- Arnold LM, Lu Y, Crofford LJ, et al. A double-blind, multicenter trial comparing duloxetine with placebo in the treatment of fibromyalgia patients with or without major depressive disorder. Arthritis. Rheum 50(9), 2974-2984 (2004).
- Bian F, Li Z, Offord J, et al. Calcium channel alpha2-delta type 1 subunit is the major binding protein for pregabalin in neocortex, hippocampus, amygdala, and spinal cord: an ex vivo autoradiographic study in alpha2-delta type 1 genetically modified mice. Brain. Res 1075(1), 68-80 (2006).
- Fink K, Dooley DJ, Meder WP, et al. Inhibition of neuronal Ca(2+) influx by gabapentin and pregabalin in the human neocortex. Neuropharmacology 42(2), 229-236 (2002).
- Dooley DJ, Donovan CM, Meder WP, et al. Preferential action of gabapentin and pregabalin at P/Q-type voltage-sensitive calcium channels: inhibition of K+-evoked [3H]-norepinephrine release from rat neocortical slices.
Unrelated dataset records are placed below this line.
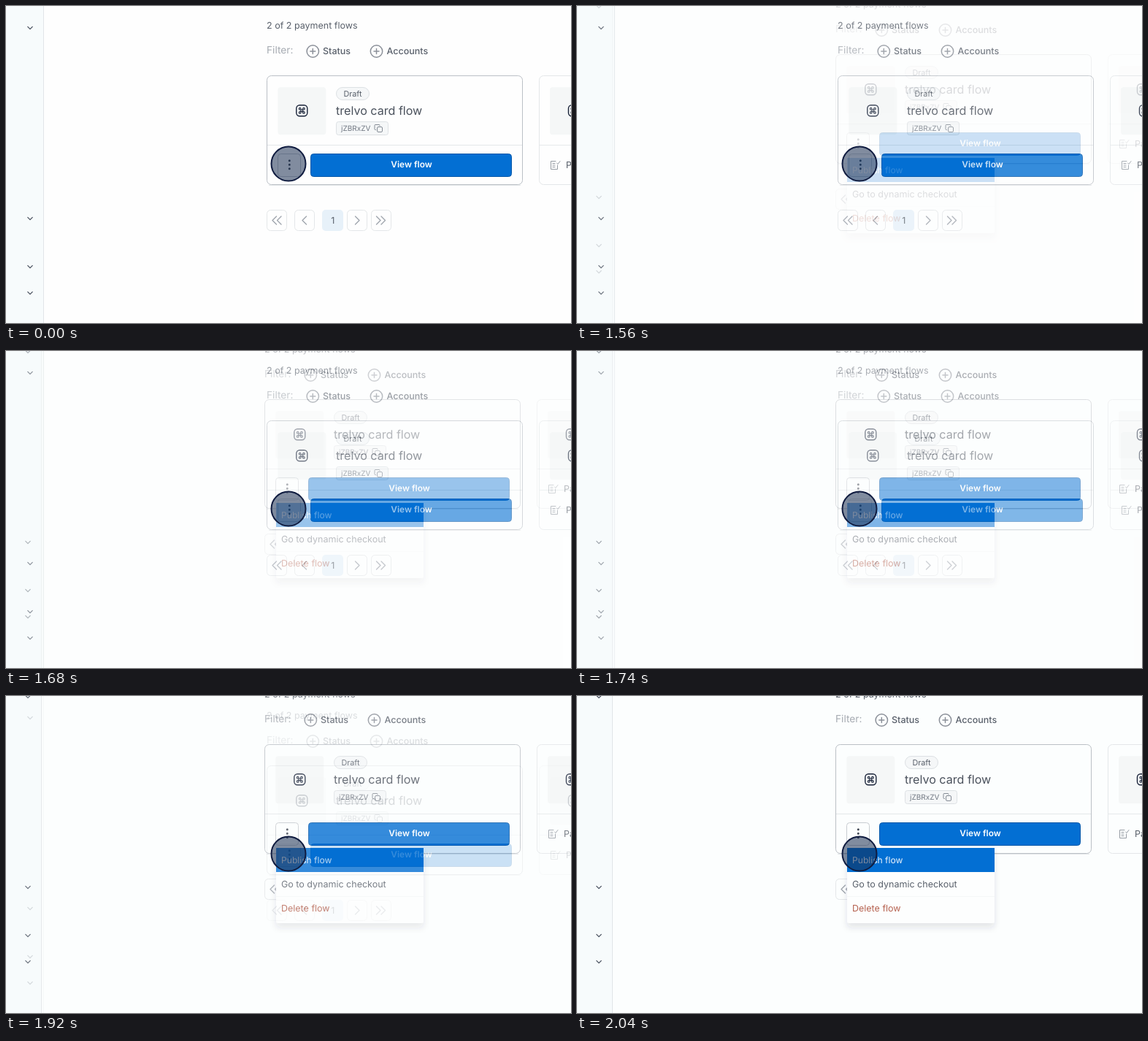
Animation, 774 px wide and 434 px high, one loop 3.54 s. Source, as an HTML page:

```html
<!DOCTYPE html>
<html lang="en">
<head>
<meta charset="utf-8">
<title>Payment flows</title>
<style>
  html, body { margin: 0; width: 100%; height: 100%; overflow: hidden; background: #fff; }
  svg { display: block; width: 774px; height: 434px; }
  text { font: 12.5px Inter, sans-serif; fill: #59606b; text-rendering: geometricPrecision; }
  .line { fill: none; stroke-linecap: round; stroke-linejoin: round; }
  .mid { text-anchor: middle; }
  .navy { stroke: #182238; }
  .gray { stroke: #a0a6ae; stroke-width: 1.4; }
  .box { fill: none; stroke: #e4e7e9; }
  .tag { fill: #f5f7f8; stroke: #dde1e4; }
  .title { font-size: 16.1px; fill: #4a515c; }
  .filter { font-size: 13.7px; fill: #a6abb2; }
  .option { font-weight: 500; }
  .small { font-size: 10.8px; }
  .code { font-size: 10px; fill: #707782; }
  .button { font-size: 11.9px; font-weight: 600; fill: #fff; }
  .active { fill: #eef5fc; font-size: 12.1px; }
  .danger { fill: #b5614f; }
</style>
</head>
<body>
<svg viewBox="0 0 774 434">
  <defs>
    <filter id="soft" x="-10%" y="-20%" width="120%" height="150%">
      <feDropShadow dx="0" dy="6" stdDeviation="4" flood-color="#28344a" flood-opacity=".12"/>
    </filter>
    <path id="down" class="line" d="M-3.2-1.6L0 1.6 3.2-1.6" stroke="#4b5361" stroke-width="1.3"/>
    <path id="prev" class="line gray" d="M3-5.5L-2.5 0 3 5.5"/>
    <g id="double"><use href="#prev" x="-3"/><use href="#prev" x="3.5"/></g>
    <rect id="step" class="box" x="-13.5" y="-14" width="27" height="28" rx="5"/>
    <g id="plus" class="line" stroke="#8b9099" stroke-width="1.5">
      <circle r="8.2"/><path d="M-3.5 0H3.5M0-3.5V3.5"/>
    </g>
    <g id="tile">
      <rect x="-33" y="-32" width="66" height="65" rx="4" fill="#f5f7f7"/>
      <g class="line navy">
        <rect x="-7.5" y="-7.5" width="15" height="15" rx="4.5" stroke-width="1.4"/>
        <path transform="scale(.44) translate(-12 -12)" stroke-width="2.5"
          d="M18 3a3 3 0 0 0-3 3v12a3 3 0 1 0 3-3H6a3 3 0 1 0 3 3V6a3 3 0 1 0-3 3h12a3 3 0 0 0 0-6"/>
      </g>
    </g>

    <g id="page">
      <path d="M0 0H51V470H0z" fill="#f7fbfc"/>
      <path d="M51.5 0V470" stroke="#e1e5e8"/>
      <use href="#down" x="33" y="30"/>
      <use href="#down" x="33" y="291"/>
      <use href="#down" x="33" y="357"/>
      <use href="#down" x="33" y="393"/>

      <text x="357" y="31.3">2 of 2 payment flows</text>
      <text x="357" y="65.3" class="filter">Filter:</text>
      <use href="#plus" x="420.3" y="62"/>
      <text x="434" y="66.3" class="option">Status</text>
      <use href="#plus" x="507.5" y="62"/>
      <text x="521.5" y="66.3" class="option">Accounts</text>

      <path d="M360 245.5H705" stroke="#e3e6e8"/>
      <rect x="357.5" y="95.5" width="350" height="149" rx="6" fill="none" stroke="#bbc0c6"/>
      <path d="M358 190.5H707" stroke="#e4e7e9"/>
      <use href="#tile" x="405.3" y="143.3"/>
      <rect x="452.5" y="111.5" width="45" height="17" rx="8.5" class="tag"/>
      <text x="475" y="124.3" class="small mid">Draft</text>
      <text x="452" y="148.5" class="title">trelvo card flow</text>
      <rect x="452.5" y="158.5" width="71" height="18" rx="3" class="tag"/>
      <text x="459" y="171.4" class="code">jZBRxZV</text>
      <g class="line" stroke="#858c95">
        <rect x="508.5" y="165.5" width="7" height="7" rx="1.5"/>
        <path d="M506.500 169.500H506a1 1 0 0 1-1-1V163.500a1 1 0 0 1 1-1H511a1 1 0 0 1 1 1V164"/>
      </g>
      <rect x="372.5" y="202.5" width="31" height="31" rx="4" fill="none" stroke="#c8ccd1"/>
      <path class="line" d="M388.3 211.8v.01m0 5.5v.01m0 5.5v.01" stroke="#3f4652" stroke-width="3"/>
      <rect x="417.5" y="202.5" width="275" height="31" rx="4" fill="#036fd3" stroke="#0557a8"/>
      <text x="555.5" y="221.4" class="button mid">View flow</text>

      <rect x="730.5" y="95.5" width="350" height="149" rx="6" class="box"/>
      <path d="M731 190.5H1080" stroke="#e6e9eb"/>
      <use href="#tile" x="778" y="143.3"/>
      <path class="line" stroke="#959ba3"
        d="M753 212.5H746.5V223.5H755.5V218M749 215.5H752M749 218H752M749 220.5H752M754.5 215L756 216.500 759 212.500"/>
      <text x="767" y="221.5">Payment methods</text>

      <use href="#step" x="371" y="293.5"/><use href="#double" x="370.5" y="293.5"/>
      <use href="#step" x="409" y="293.5"/><use href="#prev" x="408.5" y="293.5"/>
      <rect x="433" y="279" width="29" height="29" rx="5" fill="#e7f1f9"/>
      <text x="447.8" y="297.7" class="mid">1</text>
      <use href="#step" x="481" y="293.5"/><use href="#prev" transform="translate(481.5 293.5) scale(-1 1)"/>
      <use href="#step" x="514" y="293.5"/><use href="#double" transform="translate(514 293.5) scale(-1 1)"/>
    </g>
  </defs>

  <rect width="774" height="434" fill="#fefefe"/>
  <use href="#page"/>

  <g id="opened">
    <rect width="774" height="434" fill="#fcfefe"/>
    <use href="#page" x="-3" y="-29"/>
    <rect x="370" y="208" width="202" height="103" rx="3" fill="#fdfefe" filter="url(#soft)"/>
    <path d="M370 208H572V241H370z" fill="#036fd3"/>
    <path d="M370 274.5H572" stroke="#f5f7f7"/>
    <text x="377" y="228.6" class="active">Publish flow</text>
    <text x="377" y="261.8">Go to dynamic checkout</text>
    <text x="377" y="294.8" class="danger">Delete flow</text>
  </g>

  <circle cx="387" cy="216" r="23.5" fill="#14284c" fill-opacity=".53" stroke="#101c40" stroke-width="2"/>
</svg>
<script>
  const LOOP = 3540, FADE_START = 1500, STEP = 60, STEPS = 10;
  const opened = document.getElementById('opened');

  // The menu view dissolves in over ten equal steps, then cuts back.
  function draw() {
    const t = performance.now() % LOOP;
    const step = Math.floor((t - FADE_START) / STEP) + 1;
    opened.setAttribute('opacity', Math.max(0, Math.min(STEPS, step)) / STEPS);
    requestAnimationFrame(draw);
  }
  draw();
</script>
</body>
</html>
```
Synapse 45(3), 171-190 (2002).
- Fehrenbacher JC, Taylor CP, Vasko MR. Pregabalin and gabapentin reduce release of substance P and CGRP from rat spinal tissues only after inflammation or activation of protein kinase C. Pain 105(1-2), 133-141 (2003).
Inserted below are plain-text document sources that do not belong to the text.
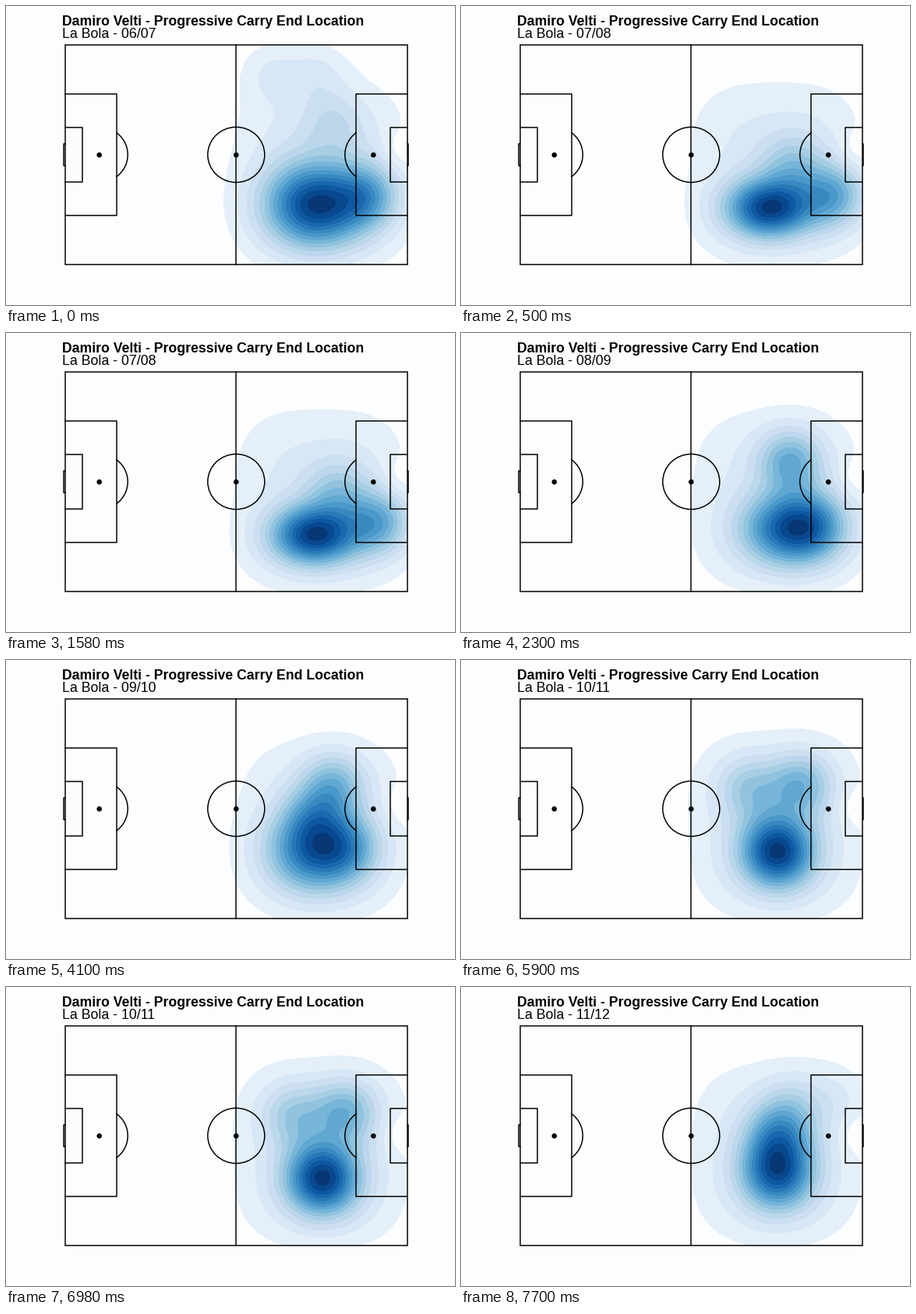
A matplotlib script for the animation above (8000 ms loop, 576x384 px).

```python
import numpy as np
import matplotlib.pyplot as plt
from matplotlib.animation import FuncAnimation
from matplotlib.patches import Arc, Circle, Ellipse, Rectangle

W, H, DPI = 576, 384, 96
PX = 72 / DPI  # points per pixel
BACKGROUND = "#fcfdff"
LAYERS = 16
STEP_MS, LOOP_MS, HOLD_MS, FIRST_MS = 100, 8000, 1800, 500

# Pitch geometry in pixels
LEFT, RIGHT, TOP, BOTTOM = 76, 515, 50, 332
MID_X, MID_Y = 295.3, 191
CIRCLE_W, CIRCLE_H = 73, 71
LINE = dict(color="black", lw=1.5 * PX, zorder=3)

CORE_HEIGHT, SIDE_SPREAD = 12, 28

# Per season: core centre, core spread, side humps as (x, y, height)
SEASONS = [
    ((398, 256), (44, 37), [(465, 244, 5), (420, 150, 2), (400, 85, 1.5), (340, 85, 1.5)]),
    ((396, 260), (38, 26), [(478, 243, 6), (425, 205, 3.5)]),
    ((424, 252), (42, 32), [(455, 245, 3), (422, 165, 6.5)]),
    ((398, 246), (42, 36), [(440, 240, 4), (395, 200, 4.5), (420, 160, 6)]),
    ((406, 246), (32, 32), [(435, 160, 5), (370, 165, 3.5)]),
    ((406, 236), (32, 34), [(408, 185, 5), (425, 150, 2), (480, 145, 1)]),
]

fig = plt.figure(figsize=(W / DPI, H / DPI), dpi=DPI, facecolor=BACKGROUND)
ax = fig.add_axes([0, 0, 1, 1])
ax.set(xlim=(0, W), ylim=(H, 0))
ax.axis("off")

x, y = np.meshgrid(np.linspace(260, RIGHT, 171), np.linspace(TOP, BOTTOM, 189))


def blob(cx, cy, sx, sy, power=2):
    """Bell of height 1; a higher power flattens its top."""
    return np.exp(-(np.abs((x - cx) / sx) ** power + np.abs((y - cy) / sy) ** power) / 2)


def heatmap(centre, spread, sides):
    # Every season covers the attacking half, thinning out by the goal mouth
    halo = 2.2 * blob(405, 214, 92, 96, power=3) * (1 - 0.8 * blob(508, 187, 16, 18))
    density = halo + CORE_HEIGHT * blob(*centre, *spread)
    for cx, cy, height in sides:
        density += height * blob(cx, cy, SIDE_SPREAD, SIDE_SPREAD)
    density *= (LAYERS - 0.4) / density.max()
    levels = np.arange(1, LAYERS + 1)
    colors = plt.get_cmap("Blues")((levels[:-1] + 0.5) / LAYERS)
    return ax.contourf(x, y, density, levels=levels, colors=colors, zorder=1)


def open_box(goal_x, depth, y0, y1):
    ax.plot([goal_x, goal_x + depth, goal_x + depth, goal_x], [y0, y0, y1, y1], **LINE)


def spot(cx):
    ax.add_patch(Circle((cx, MID_Y + 0.3), 3.3, color="black", lw=0, zorder=3))


def draw_pitch():
    ax.add_patch(Rectangle((LEFT, TOP), RIGHT - LEFT, BOTTOM - TOP, fill=False, **LINE))
    ax.plot([MID_X, MID_X], [TOP, BOTTOM], **LINE)
    ax.add_patch(Ellipse((MID_X, MID_Y), CIRCLE_W, CIRCLE_H, fill=False, **LINE))
    spot(MID_X)
    for goal_x, side, goal_depth in ((LEFT, 1, 2), (RIGHT, -1, 1)):
        open_box(goal_x, side * 66, 113, 269)
        open_box(goal_x, side * 22, 156, 226)
        open_box(goal_x, -side * goal_depth, 177, 205)
        spot_x = goal_x + side * 43.7
        spot(spot_x)
        facing = 90 - side * 90
        ax.add_patch(Arc((spot_x, MID_Y), CIRCLE_W, CIRCLE_H,
                         theta1=facing - 53, theta2=facing + 53, **LINE))


def label(baseline, text, size, weight="normal"):
    return ax.text(72, baseline, text, family="Liberation Sans", weight=weight,
                   size=size * PX, color="black", va="baseline", zorder=4)


heatmaps = [heatmap(*season) for season in SEASONS]
draw_pitch()
label(25, "Damiro Velti - Progressive Carry End Location", 17.6, "bold")
subtitle = label(41, "", 17.7)


def update(frame):
    current = (frame * STEP_MS + HOLD_MS - FIRST_MS) // HOLD_MS
    for i, layer in enumerate(heatmaps):
        layer.set_visible(i == current)
    year = 6 + current
    subtitle.set_text(f"La Bola - {year:02}/{year + 1:02}")
    return [*heatmaps, subtitle]


anim = FuncAnimation(fig, update, frames=LOOP_MS // STEP_MS, interval=STEP_MS,
                     repeat=True, repeat_delay=0, blit=False)
plt.show()
```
- Taylor CP, Garrido R. Immunostaining of rat brain, spinal cord, sensory neurons and skeletal muscle for calcium channel alpha2-delta (alpha2-delta) type 1 protein. Neuroscience 155(2), 510-521 (2008).
- La Porta C, Lara-Mayorga IM, Negrete R, et al. Effects of pregabalin on the nociceptive, emotional and cognitive manifestations of neuropathic pain in mice. Eur. J. Pain 20(9), 1454-1466 (2016).
- Hall TD, Shah S, Ng B, et al. Changes in mood, depression and suicidal ideation after commencing pregabalin for neuropathic pain. Aust. Fam. Physician 43(10), 705-708 (2014).
- Nestler EJ, Hyman SE. Animal models of neuropsychiatric disorders. Nat. Neurosci 13(10), 1161-1169 (2010).
- Gregoire S, Michaud V, Chapuy E, et al. Study of emotional and cognitive impairments in mononeuropathic rats: effect of duloxetine and gabapentin. Pain 153(8), 1657-1663 (2012).
- Patel S, Kale PP, Addepalli V, et al. Effect of a combination of duloxetine with hydroxyzine on experimental models of anxiety in mice. Ind. J. Pharmacol 47(2), 173-176 (2015).
- Sun GC, Hsu MC, Chia YY, et al. Effects of age and gender on intravenous midazolam premedication: a randomized double-blind study. Br. J. Anaesth 101(5), 632-639 (2008).
- Wallace VC, Segerdahl AR, Blackbeard J, et al. Anxiety-like behaviour is attenuated by gabapentin, morphine and diazepam in a rodent model of HIV anti-retroviral-associated neuropathic pain. Neurosci. Lett 448(1-9), 153-156 (2008).
- Quijada-Carrera J, Valenzuela-Castano A, Povedano-Gomez J, et al. Comparison of tenoxicam and bromazepan in the treatment of fibromyalgia: a randomized, double-blind, placebo-controlled trial. Pain 65(2-3), 221-225 (1996).
- Altamura AC, Moliterno D, Paletta S, et al. Understanding the pharmacokinetics of anxiolytic drugs. Expert. Opin. Drug Metab. Toxicol 9(4), 423-440 (2013).
- Parent AJ, Beaudet N, Beaudry H, et al. Increased anxiety-like behaviors in rats experiencing chronic inflammatory pain. Behav. Brain. Res 229(1), 160-167 (2012).
- Carden SE, Coons EE. Diazepam's impact on self-stimulation but not stimulation-escape suggests hedonic modulation. Behav. Neurosci 104(1), 56-61 (1990).
- Reynolds LM, Engin E, Tantillo G, et al. Differential roles of GABA(A) receptor subtypes in benzodiazepine-induced enhancement of brain-stimulation reward. Neuropsychopharmacology 37(11), 2531-2540 (2012).
- Mitchell MR, Vokes CM, Blankenship AL, et al. Effects of acute administration of nicotine, amphetamine, diazepam, morphine, and ethanol on risky decision-making in rats. Psychopharmacology 218(4), 703-712 (2011).
- Chen SD, Wang YL, Liang SF, et al. Rapid amygdala kindling causes motor seizure and comorbidity of anxiety- and depression-like behaviors in rats. Front. Behav. Neurosci 10(1), 129 (2016).